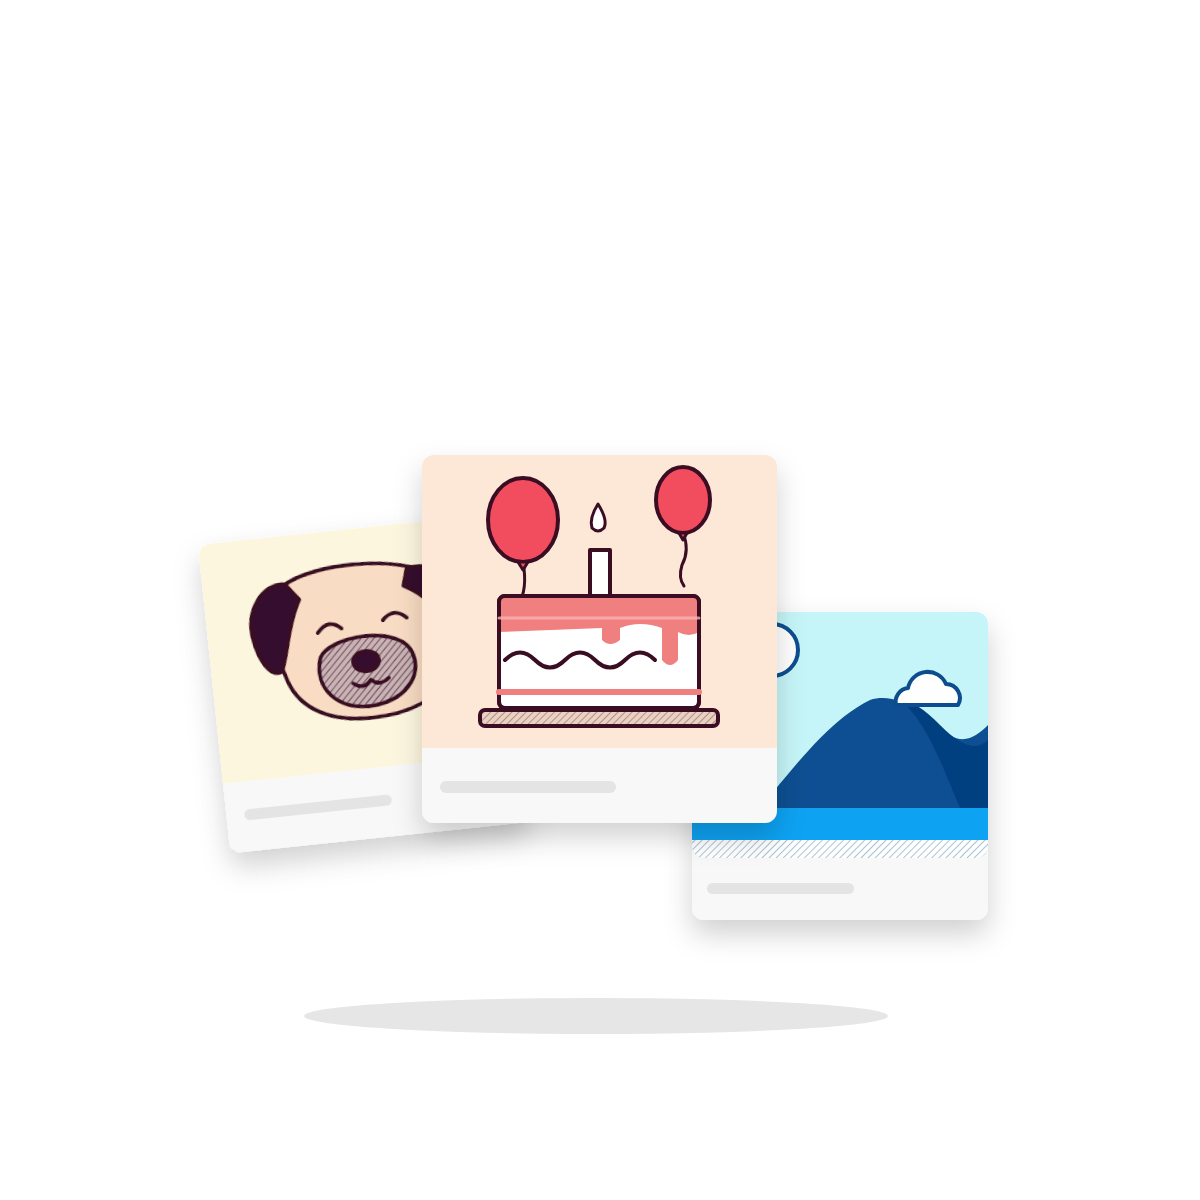
<!DOCTYPE html>
<html lang="en">
<head>
<meta charset="utf-8">
<title>Photo Cards</title>
<link rel="stylesheet" href="https://fonts.googleapis.com/css2?family=Inter:wght@400&display=swap">
<style>
  :root {
    --page: #ffffff;
    --ground-shadow: #e6e6e6;
    --card-footer: #f8f8f8;
    --placeholder-bar: #e4e4e4;
    --ink: #3a0d24;
    --dog-bg: #fdf6df;
    --dog-fur: #f8dcc3;
    --dog-ear: #34092f;
    --dog-muzzle: #c9b3b5;
    --cake-bg: #fde8d8;
    --cake-icing: #f07f80;
    --cake-icing-light: #f9b4b0;
    --cake-body: #ffffff;
    --cake-plate: #b89080;
    --balloon: #f24e5f;
    --balloon-shade: #d83a4c;
    --sky: #c5f5f8;
    --mountain-back: #0b4f92;
    --mountain-front: #064080;
    --water: #0aa2f2;
    --shore: #a9c3d3;
    --cloud: #ffffff;
    --cloud-line: #0a4d8f;
  }
  html, body {
    margin: 0;
    padding: 0;
    width: 1200px;
    height: 1200px;
    overflow: hidden;
    background: var(--page);
    font-family: "Inter", sans-serif;
  }
  .stage { display: block; width: 1200px; height: 1200px; }
</style>
</head>
<body>
<svg class="stage" viewBox="0 0 1200 1200" role="img" aria-label="Three floating photo cards: a smiling dog, a birthday cake with balloons, and a mountain landscape">
  <defs>
    <filter id="card-shadow" x="-20%" y="-20%" width="140%" height="150%">
      <feDropShadow dx="0" dy="14" stdDeviation="14" flood-color="#000000" flood-opacity="0.18"/>
    </filter>
    <pattern id="hatch-ink" width="5" height="5" patternUnits="userSpaceOnUse" patternTransform="rotate(45)">
      <rect width="5" height="5" fill="var(--dog-muzzle)"/>
      <line x1="0" y1="0" x2="0" y2="5" stroke="var(--ink)" stroke-width="1.4"/>
    </pattern>
    <pattern id="hatch-plate" width="5" height="5" patternUnits="userSpaceOnUse" patternTransform="rotate(45)">
      <rect width="5" height="5" fill="#e8d2c4"/>
      <line x1="0" y1="0" x2="0" y2="5" stroke="var(--cake-plate)" stroke-width="2"/>
    </pattern>
    <pattern id="hatch-shore" width="5" height="5" patternUnits="userSpaceOnUse" patternTransform="rotate(45)">
      <rect width="5" height="5" fill="#ffffff"/>
      <line x1="0" y1="0" x2="0" y2="5" stroke="var(--shore)" stroke-width="2"/>
    </pattern>
    <clipPath id="dog-area"><rect x="0" y="0" width="300" height="240" rx="12"/></clipPath>
    <clipPath id="landscape-area"><rect x="692" y="612" width="296" height="246" rx="12"/></clipPath>
  </defs>

  <ellipse class="ground-shadow" cx="596" cy="1016" rx="292" ry="18" fill="var(--ground-shadow)"/>

  <!-- Dog card -->
  <g class="card card-dog" transform="translate(198 545) rotate(-6)" filter="url(#card-shadow)">
    <rect width="300" height="310" rx="12" fill="var(--card-footer)"/>
    <path d="M12 0H288A12 12 0 0 1 300 12V240H0V12A12 12 0 0 1 12 0Z" fill="var(--dog-bg)"/>
    <rect x="18" y="268" width="148" height="11" rx="5.5" fill="var(--placeholder-bar)"/>
    <g class="dog" clip-path="url(#dog-area)" stroke="var(--ink)" stroke-width="4" stroke-linejoin="round">
      <path d="M80 50C110 30 200 30 230 55C250 80 255 110 240 150C225 180 190 190 155 190C115 190 85 175 75 145C65 115 60 75 80 50Z" fill="var(--dog-fur)"/>
      <path d="M82 48C60 45 40 70 45 100C48 120 58 140 70 135C78 120 80 90 95 65Z" fill="var(--dog-ear)"/>
      <path d="M205 45C230 40 250 55 255 80C258 100 250 115 245 112C235 95 225 75 200 62Z" fill="var(--dog-ear)"/>
      <path d="M110 125C120 105 185 100 200 125C212 148 195 175 158 178C122 180 100 155 110 125Z" fill="url(#hatch-ink)"/>
      <ellipse cx="155" cy="133" rx="13" ry="10" fill="var(--dog-ear)"/>
      <path d="M140 154Q150 162 158 152Q165 160 176 152" fill="none" stroke-linecap="round"/>
      <path d="M110 100Q122 86 134 98" fill="none" stroke-linecap="round"/>
      <path d="M176 94Q188 82 200 94" fill="none" stroke-linecap="round"/>
    </g>
  </g>

  <!-- Landscape card -->
  <g class="card card-landscape" filter="url(#card-shadow)">
    <rect x="692" y="612" width="296" height="308" rx="12" fill="var(--card-footer)"/>
    <g clip-path="url(#landscape-area)">
      <rect x="692" y="612" width="296" height="246" fill="var(--sky)"/>
      <circle cx="772" cy="650" r="26" fill="var(--cloud)" stroke="var(--cloud-line)" stroke-width="4"/>
      <path d="M760 808C800 760 830 720 870 700C900 690 930 720 950 735C965 745 978 735 988 725V808Z" fill="var(--mountain-back)"/>
      <path d="M900 700C925 720 940 760 960 808H988V740C975 752 960 745 940 725C925 710 912 700 900 700Z" fill="var(--mountain-front)"/>
      <path d="M896 705A14 14 0 0 1 908 688A20 20 0 0 1 946 684A14 14 0 0 1 958 705Z" fill="var(--cloud)" stroke="var(--cloud-line)" stroke-width="4" stroke-linejoin="round"/>
      <rect x="692" y="808" width="296" height="32" fill="var(--water)"/>
      <rect x="692" y="840" width="296" height="18" fill="url(#hatch-shore)"/>
    </g>
    <rect x="707" y="883" width="147" height="11" rx="5.5" fill="var(--placeholder-bar)"/>
  </g>

  <!-- Cake card -->
  <g class="card card-cake" filter="url(#card-shadow)">
    <rect x="422" y="455" width="355" height="368" rx="12" fill="var(--card-footer)"/>
    <path d="M434 455H765A12 12 0 0 1 777 467V748H422V467A12 12 0 0 1 434 455Z" fill="var(--cake-bg)"/>
    <rect x="440" y="781" width="176" height="12" rx="6" fill="var(--placeholder-bar)"/>
    <g class="cake" stroke="var(--ink)" stroke-width="4" stroke-linejoin="round" stroke-linecap="round">
      <path d="M523 562Q528 590 518 605Q512 622 524 640" fill="none" stroke-width="3"/>
      <path d="M683 533Q690 550 682 565Q678 578 684 586" fill="none" stroke-width="3"/>
      <ellipse cx="523" cy="520" rx="35" ry="42" fill="var(--balloon)"/>
      <path d="M518 562L528 562L523 570Z" fill="var(--balloon)" stroke-width="3"/>
      <ellipse cx="683" cy="500" rx="27" ry="33" fill="var(--balloon)"/>
      <path d="M679 533L687 533L683 540Z" fill="var(--balloon)" stroke-width="3"/>
      <rect x="590" y="550" width="20" height="46" fill="var(--cake-body)"/>
      <path d="M598 504Q608 520 604 528Q598 534 592 528Q589 518 598 504Z" fill="var(--cake-body)" stroke-width="3"/>
      <rect x="480" y="710" width="238" height="16" rx="5" fill="url(#hatch-plate)"/>
      <rect x="499" y="596" width="200" height="112" rx="6" fill="var(--cake-body)"/>
      <path d="M499 632V606Q499 596 509 596H689Q699 596 699 606V632Q689 638 678 632V660Q670 670 662 660V628Q640 620 620 628V640Q610 648 602 640V628Z" fill="var(--cake-icing)" stroke="none"/>
      <path d="M499 632H602M620 628H662M678 632H699" fill="none" stroke="none"/>
      <rect x="499" y="596" width="200" height="112" rx="6" fill="none"/>
      <path d="M499 618H699" fill="none" stroke="var(--cake-icing-light)" stroke-width="3" opacity="0.8"/>
      <path d="M505 660Q520 645 535 660T565 660T595 660T625 660T655 660" fill="none"/>
      <path d="M499 692H699" fill="none" stroke="var(--cake-icing)" stroke-width="6"/>
    </g>
  </g>
</svg>
</body>
</html>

__Your task__. Going through the listing above, tally the lines that contain the word "filter" and report the total alone.

__Exercise result__. 5